* The RBI’s directive to withdraw, by March 31, all currency notes printed before 2005 is welcome. But this is bad news for those who are sitting on hordes of currency notes printed before 2005. After a certain cut-off date, people will have to furnish proof of identity and address in order to exchange the notes. Perhaps one of the reasons for the RBI’s directive is to flush out black money from hiding. However, it is a routine practice to withdraw old series. For instance, when the Mahatma Gandhi series of notes was issued in 1996, the Ashoka Pillar series was withdrawn. It is also prudent not to have currency notes of several different designs
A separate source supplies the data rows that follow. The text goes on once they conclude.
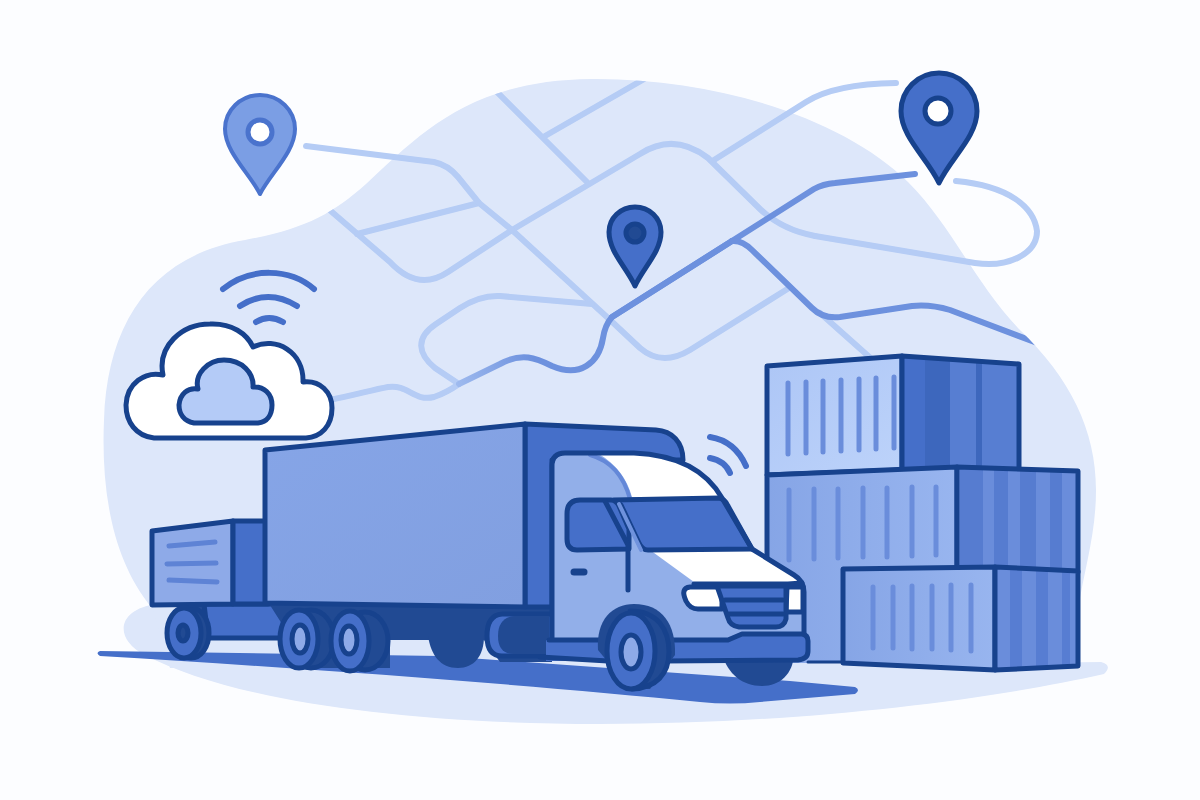
<!DOCTYPE html>
<html lang="en">
<head>
<meta charset="utf-8">
<title>Connected freight logistics</title>
<style>
:root {
  --paper: #fcfdff;
  --mist: #dde7fa;
  --road: #b5ccf5;
  --sky: #b4cbf7;
  --soft: #8eaae8;
  --mid: #6a8ddb;
  --route: #6d91de;
  --blue: #456fc9;
  --deep: #214a93;
  --ink: #17428d;
  --white: #ffffff;
}
html, body { margin: 0; width: 1200px; height: 800px; overflow: hidden; background: var(--paper); }
svg { display: block; }
.line { fill: none; stroke-linecap: round; stroke-linejoin: round; }
.outlined { stroke: var(--ink); stroke-width: 5; stroke-linejoin: round; stroke-linecap: round; }
.mist { fill: var(--mist); }
.sky { fill: var(--sky); }
.soft { fill: var(--soft); }
.mid { fill: var(--mid); }
.blue { fill: var(--blue); }
.deep { fill: var(--deep); }
.white { fill: var(--white); }
.roads { stroke: var(--road); stroke-width: 6; }
.routes { stroke: var(--route); stroke-width: 6; }
.ribs { stroke: var(--mid); stroke-width: 5; }
.signal { stroke: var(--blue); stroke-width: 6; }
</style>
</head>
<body>
<svg width="1200" height="800" viewBox="0 0 1200 800" role="img" aria-label="Delivery truck with trailer, shipping containers, cloud signal and a route map with location pins">
  <defs>
    <linearGradient id="route-fade" gradientUnits="userSpaceOnUse" x1="440" y1="390" x2="530" y2="350">
      <stop offset="0" stop-color="#a9c3f2"/>
      <stop offset="1" stop-color="#6d91de"/>
    </linearGradient>
    <linearGradient id="cargo-side" x1="0" y1="0" x2="1" y2="1">
      <stop offset="0" stop-color="#86a5e7"/>
      <stop offset="1" stop-color="#819fe0"/>
    </linearGradient>
    <linearGradient id="container-light" x1="0" y1="0" x2="1" y2="1">
      <stop offset="0" stop-color="#adc6f6"/>
      <stop offset="1" stop-color="#bdd3fa"/>
    </linearGradient>
    <linearGradient id="container-soft" x1="0" y1="0" x2="1" y2="0">
      <stop offset="0" stop-color="#86a5e6"/>
      <stop offset="1" stop-color="#98b5ef"/>
    </linearGradient>
    <clipPath id="map-area">
      <path id="blob" d="M152 608C112 560 101 490 104 420C107 325 150 256 245 240C305 229 332 214 366 184C420 134 470 80 592 79C720 78 845 120 908 182C952 226 974 282 1020 330C1070 378 1096 430 1096 490C1096 535 1084 570 1078 610V668H170Z"/>
    </clipPath>
  </defs>

  <g id="backdrop" class="mist">
    <path d="M158 604C118 608 112 638 145 655C230 700 400 724 600 724C790 724 980 702 1104 674Q1113 665 1101 662L1030 663L800 655Z"/>
    <use href="#blob"/>
  </g>

  <g id="street-map">
    <g class="line roads">
      <g clip-path="url(#map-area)">
        <path d="M490 85L587 182M646 78L545 136"/>
        <path d="M318 200L390 262Q418 292 448 272L512 230L640 154Q674 132 708 158L760 209Q782 230 815 236"/>
        <path d="M357 234L479 203"/>
        <path d="M512 230L608 318L640 348Q662 367 690 350L789 288"/>
        <path d="M820 313L875 362"/>
      </g>
      <path d="M306 146L434 162Q448 165 458 177L479 203L512 230"/>
      <path d="M714 160L806 102Q834 84 896 83"/>
      <path d="M815 236L975 263C1008 268 1037 254 1037 231C1034 207 1009 186 956 181"/>
      <path d="M592 304L500 296Q480 295 460 308L436 324C415 338 418 354 435 368L459 384"/>
      <path d="M330 400C355 395 372 390 388 387C408 384 414 402 434 397Q446 393 459 384"/>
    </g>
    <g class="line routes">
      <path stroke="url(#route-fade)" d="M459 384L500 364C522 352 536 358 552 366C580 378 599 363 603 338Q605 325 612 317L732 241"/>
      <path d="M612 317L732 241L814 189Q823 184 835 183L915 174"/>
      <path clip-path="url(#map-area)" d="M732 241Q742 240 752 250L812 308Q823 319 840 317L912 306Q930 304 950 310L1040 344"/>
    </g>
  </g>

  <g id="location-pins" stroke-linejoin="round">
    <g id="pin-start" stroke="#4a73cd" stroke-width="4">
      <path fill="#7b9ee4" d="M260 194C250 174 225 152 225 129A35 34 0 0 1 295 129C295 152 270 174 260 194Z"/>
      <circle class="white" cx="260" cy="132" r="12" stroke-width="5"/>
    </g>
    <g id="pin-stop" class="outlined" stroke-width="4">
      <path class="blue" d="M635 286C627 268 609 252 609 232A26 25 0 0 1 661 232C661 252 643 268 635 286Z"/>
      <circle class="deep" cx="635" cy="233" r="9"/>
    </g>
    <g id="pin-destination" class="outlined">
      <path class="blue" d="M939 183C928 159 901 137 901 111A38 38 0 0 1 977 111C977 137 950 159 939 183Z"/>
      <circle class="white" cx="938" cy="111" r="13"/>
    </g>
  </g>

  <g id="cloud-service">
    <g class="line signal">
      <path d="M223 289C250 267 290 268 314 289"/>
      <path d="M240 306Q268 288 297 306"/>
      <path d="M256 322Q269 314 283 322"/>
    </g>
    <path class="white outlined" d="M154 438C136 436 126 422 126 405C127 383 145 371 163 375C157 346 182 324 210 324C232 323 247 334 253 347C276 336 304 352 303 382C320 380 332 392 332 408C332 426 321 437 306 438Z"/>
    <path class="sky outlined" d="M194 423C184 421 179 414 179 405C180 394 188 387 198 389C194 374 208 360 224 360C242 360 254 373 253 387C264 386 272 394 272 405C272 415 267 422 258 423Z"/>
  </g>

  <g id="containers">
    <g id="container-top">
      <path class="outlined" fill="url(#container-light)" d="M767 366L902 356V470L767 475Z"/>
      <path class="blue" d="M902 356L1019 364V470H902Z"/>
      <path class="deep" opacity=".22" d="M925 358H950V468H925ZM976 361H982V468H976Z"/>
      <path class="mid" opacity=".5" d="M950 360H976V468H950ZM982 362H1019V468H982Z"/>
      <path class="line outlined" d="M902 356L1019 364V470H902Z"/>
      <path class="line ribs" d="M788 383V454M806 382V453M823 381V452M841 380V451M859 379V450M876 378V449M894 377V448"/>
    </g>
    <g id="container-middle">
      <path fill="url(#container-soft)" d="M767 475L957 467V568H843V663H767Z"/>
      <path class="line outlined" d="M767 663V475L957 467V568"/>
      <path class="mid" d="M957 467L1078 471V572H957Z"/>
      <path class="blue" opacity=".55" d="M960 469H983V569H960ZM994 470H1008V569H994ZM1020 471H1036V569H1020ZM1050 471H1062V569H1050Z"/>
      <path class="line outlined" d="M957 467L1078 471V572L957 568Z"/>
      <path class="line ribs" d="M789 490V560M814 489V559M838 489V558M863 488V557M887 488V557M912 487V556M936 487V555"/>
    </g>
    <g id="container-bottom">
      <path class="outlined" fill="url(#container-soft)" d="M843 569L995 567V670L843 663Z"/>
      <path class="mid" d="M995 567L1078 571V666L995 670Z"/>
      <path class="blue" opacity=".5" d="M1010 570H1022V667H1010ZM1036 571H1048V667H1036ZM1062 571H1070V665H1062Z"/>
      <path class="line outlined" d="M995 567L1078 571V666L995 670Z"/>
      <path class="line ribs" d="M873 587V648M893 587V648M912 586V649M932 586V649M951 585V650M971 585V651"/>
    </g>
    <path class="line" stroke="#17428d" stroke-width="3" d="M808 662H843"/>
  </g>

  <path id="truck-shadow" class="blue" d="M100 651Q95 653 100 656C300 668 520 684 700 702Q730 705 760 702L855 694Q861 690 855 687L790 681L440 656Z"/>

  <g id="trailer">
    <path class="deep" d="M172 600H300V640H210Z"/>
    <path class="blue outlined" stroke-width="4" d="M204 604H300V638H208Z"/>
    <path class="soft outlined" d="M152 531L233 521V604L152 605Z"/>
    <path class="blue outlined" d="M233 521H268V604H233Z"/>
    <path class="line" stroke="#5e83d5" stroke-width="5" d="M169 546L215 542M167 564L216 563M169 580L217 582"/>
  </g>

  <g id="chassis">
    <path class="deep" d="M268 602L552 608V662H500L484 640H390V668H310Z"/>
    <path class="deep" d="M428 636H484C484 656 474 668 458 668C440 668 431 655 428 636Z"/>
    <path class="blue outlined" d="M552 614H502Q487 615 487 636Q487 656 502 656H552Z"/>
    <path class="deep" d="M514 616H549V654H514Q498 654 498 636Q498 618 514 616Z"/>
  </g>

  <g id="rear-wheels" class="outlined">
    <g id="trailer-wheel">
      <ellipse class="deep" cx="191" cy="633" rx="18" ry="25"/>
      <ellipse class="blue" cx="184" cy="633" rx="17" ry="25"/>
      <ellipse class="deep" cx="183" cy="633" rx="5" ry="8"/>
    </g>
    <g id="inner-wheel">
      <ellipse class="deep" cx="311" cy="639" rx="23" ry="29"/>
      <ellipse class="blue" cx="299" cy="639" rx="19" ry="29"/>
      <ellipse class="soft" cx="300" cy="639" rx="8" ry="14"/>
    </g>
    <g id="outer-wheel">
      <ellipse class="deep" cx="365" cy="641" rx="23" ry="29"/>
      <ellipse class="blue" cx="350" cy="641" rx="19" ry="30"/>
      <ellipse class="soft" cx="349" cy="640" rx="8" ry="14"/>
    </g>
  </g>

  <g id="cargo-box">
    <path class="blue outlined" d="M525 424L656 430C672 431 683 442 683 460H552V607H525Z"/>
    <path class="outlined" fill="url(#cargo-side)" d="M265 450L525 424V607L265 603Z"/>
  </g>

  <g id="cab">
    <path class="deep" d="M722 654H794C793 674 780 686 762 686C742 686 728 674 722 654Z"/>
    <path fill="#92afe9" d="M552 640V466Q552 453 565 453H634C678 455 706 470 722 498L752 549L794 575Q804 581 804 592V640Z"/>
    <path class="white" d="M599 454H634C678 456 706 470 721 497H632C627 479 616 464 599 454Z"/>
    <path class="line" stroke="#6488d8" stroke-width="4" d="M590 455C612 461 624 477 630 499"/>
    <path class="white" d="M650 550L752 549L802 582H694Z"/>
    <path class="blue outlined" d="M614 500L719 498Q725 499 728 506L752 549L648 550Q642 550 639 543L621 505Z"/>
    <path class="blue outlined" d="M580 500H611Q616 500 619 506L629 529V549L577 550Q567 550 567 539V514Q567 500 580 500Z"/>
    <path class="line outlined" d="M605 501L628 545V590"/>
    <path class="line" stroke="#6f92dd" stroke-width="4" d="M619 504L641 550"/>
    <path class="line" stroke="#17428d" stroke-width="7" d="M574 572H584"/>

    <g id="front-end">
      <path class="white outlined" d="M690 587H717Q722 589 722 596V609H698Q690 609 686 601Q680 588 690 587Z"/>
      <path class="white outlined" d="M787 587H803V612H786Z"/>
      <path class="blue outlined" d="M717 586H786V619Q784 627 776 627H739Q730 626 728 618Z"/>
      <path class="line outlined" stroke-width="4" d="M725 600H783M729 614H783"/>
      <path class="line outlined" d="M694 584H788L802 583"/>
    </g>
    <path class="line outlined" d="M552 640V466Q552 453 565 453H634C678 455 706 470 722 498L752 549L794 575Q804 581 804 592V634"/>

    <path class="blue" d="M546 640H610V661H546Z"/>
    <path class="line outlined" d="M549 640H602M540 657L608 661"/>
    <path class="blue outlined" d="M663 640H728L742 634H802Q808 635 808 641V651Q808 659 798 660L664 661Z"/>
    <path class="deep" d="M598 650C596 620 612 604 634 604C662 604 676 624 675 655L650 689H630Z"/>
    <g id="front-wheel" class="outlined">
      <path class="deep" d="M630 611C658 611 669 630 669 652C669 674 656 688 632 689Z"/>
      <ellipse class="blue" cx="631" cy="651" rx="24" ry="38"/>
      <ellipse class="soft" cx="631" cy="652" rx="10" ry="17"/>
    </g>
  </g>

  <g id="truck-signal" class="line signal">
    <path d="M710 437Q735 441 746 466"/>
    <path d="M710 458Q725 461 730 473"/>
  </g>
</svg>
</body>
</html>
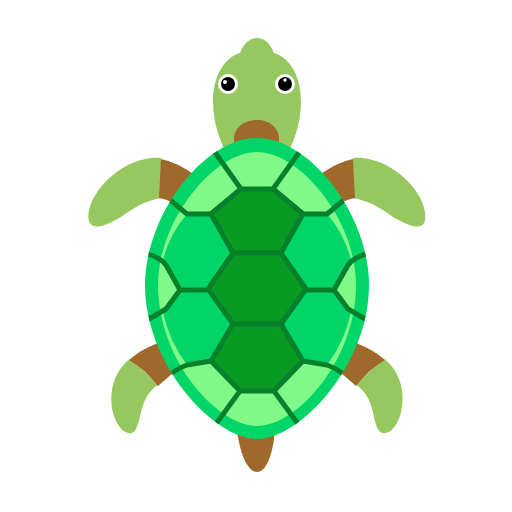
<!DOCTYPE html>
<html lang="en">
<head>
<meta charset="utf-8">
<title>Turtle</title>
<style>
:root {
  --paper: #ffffff;
  --skin: #96c85f;
  --brown: #a0692c;
  --rim: #00d568;
  --rim-light: #80f988;
  --scute: #089a22;
  --seam: #06802a;
  --ink: #000000;
}
html, body { margin: 0; background: var(--paper); overflow: hidden; }
svg { display: block; width: 512px; height: 512px; }
.skin { fill: var(--skin); }
.brown { fill: var(--brown); }
.rim { fill: var(--rim); }
.rim-light { fill: var(--rim-light); }
.scute { fill: var(--scute); }
.seam { fill: none; stroke: var(--seam); stroke-width: 5; stroke-linejoin: round; }
.eye-white { fill: var(--paper); }
.pupil { fill: var(--ink); }
</style>
</head>
<body>
<svg viewBox="0 0 512 512" role="img" aria-label="Green turtle seen from above">
  <defs>
    <path id="shell-outline" d="M257 138C310 138 369 215 369 285C369 365 300 439 257 439C214 439 145 365 145 285C145 215 204 138 257 138Z"/>
    <clipPath id="shell-clip"><use href="#shell-outline"/></clipPath>
    <g id="limbs">
      <path class="skin" d="M161 158C122 155 84 196 89 221C93 233 113 223 128 212C140 204 150 200 161 198Z"/>
      <path class="brown" d="M161 159Q177 162 196 176L177 206Q168 199 159 198Z"/>
      <path class="skin" d="M130 359C112 372 108 397 114 416C118 428 126 435 132 433C140 429 139 412 146 398Q151 389 159 384Z"/>
      <path class="brown" d="M129 360Q140 350 158 343L174 372L158 386Q146 370 129 360Z"/>
    </g>
    <g id="side-scutes">
      <path class="rim" d="M187 214H210L233 253L208 289H180L163 260Q169 235 187 214Z"/>
      <path class="rim" d="M180 290H208L233 324L211 361L187 365Q169 341 163 312Z"/>
    </g>
    <g id="side-seams">
      <path d="M214 151L241 189L211 214L187 214L164 195"/>
      <path d="M144 253Q160 257 166 265L180 290L166 309L142 323"/>
      <path d="M180 290H208"/>
      <path d="M211 361L187 365Q175 369 164 380"/>
      <path d="M240 391L213 428"/>
    </g>
  </defs>

  <g id="tail">
    <path class="brown" d="M237 430C240 455 248 472 257 472C266 472 273 455 275 430Z"/>
  </g>

  <use href="#limbs"/>
  <use href="#limbs" transform="matrix(-1 0 0 1 514 0)"/>

  <g id="head">
    <path class="skin" d="M240 53C244 43 250 38 257 38C264 38 270 43 274 53C291 58 301 78 301 101C301 126 292 145 285 160H229C222 145 213 126 213 101C213 78 223 58 240 53Z"/>
    <path class="brown" d="M234 150V139C234 128 244 120 257 120C270 120 279 128 279 139V150Z"/>
    <circle class="eye-white" cx="228" cy="84" r="10"/>
    <circle class="pupil" cx="228" cy="84" r="7"/>
    <circle class="eye-white" cx="225" cy="82" r="2"/>
    <circle class="eye-white" cx="285" cy="84" r="10"/>
    <circle class="pupil" cx="285" cy="84" r="7"/>
    <circle class="eye-white" cx="285" cy="80" r="1.7"/>
  </g>

  <g id="shell">
    <use href="#shell-outline" class="rim"/>
    <path class="rim-light" d="M257 152C300 152 356 220 356 285C356 360 297 426 257 426C217 426 158 360 158 285C158 220 214 152 257 152Z"/>
    <use href="#side-scutes"/>
    <use href="#side-scutes" transform="matrix(-1 0 0 1 514 0)"/>
    <g class="seam" clip-path="url(#shell-clip)">
      <use href="#side-seams"/>
      <use href="#side-seams" transform="matrix(-1 0 0 1 514 0)"/>
    </g>
    <g class="scute" stroke="var(--seam)" stroke-width="5" stroke-linejoin="round">
      <polygon points="241,189 273,189 303,214 281,253 233,253 211,214"/>
      <polygon points="233,253 281,253 306,289 281,324 233,324 208,289"/>
      <polygon points="233,324 281,324 303,361 274,391 240,391 211,361"/>
    </g>
  </g>
</svg>
</body>
</html>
in circulation at a given point of time.
— C. Koshy John
* This refers to ‘The wave, the waning’ by Ashutosh Varshney (IE, January 24). The writer is right that the AAP’s economic policies are regressive. They hark back to socialist times. They will destroy India’s growth opportunities. The middle class, which looked to the AAP for a brighter tomorrow, is now disillusioned with it. The chances of the AAP being able to win a significant number of Lok Sabha seats are remote. People should be worried the AAP might make it difficult for other parties to form coalitions. A fractured mandate suits the Congress because it appears to have lost all hope of coming back to power. Now they are relying on this new party to stop Narendra Modi’s march to the PMO.
— Abhishek Kousadikar
* This refers to ‘Modi has blood on his hands: Mulayam’ (IE, January 24). This remark was made by Mulayam Singh against the BJP’s prime ministerial candidate Narendra Modi in Varanasi. One fails to see the rationale behind repeatedly targeting Modi for the 2002 Gujarat riots. One wonders why Mulayam has conveniently forgotten the recent Muzaffarnagar riots. It may also be mentioned that the Congress, also using this politically convenient “weapon”, was behind the anti-Sikh riots in 1984. There have been riots elsewhere in the country too. But why is only Modi targeted?
* Apropos ‘AAP panchayat rules: Delhi Law Minister Somnath Bharti did no wrong’ (IE, January 24). Bharti’s case is now in the court and the law will take care of it. Arvind Kejriwal is a product of the anti-corruption movement. He has repeatedly asserted that it is not regime but the “system” that needs to be changed. He adopted unconventional ways. His roadside dharna was necessary to keep his commitment of people-friendly governance. He said that he was an anarchist only in response to those who called him one.
— M.C. Joshi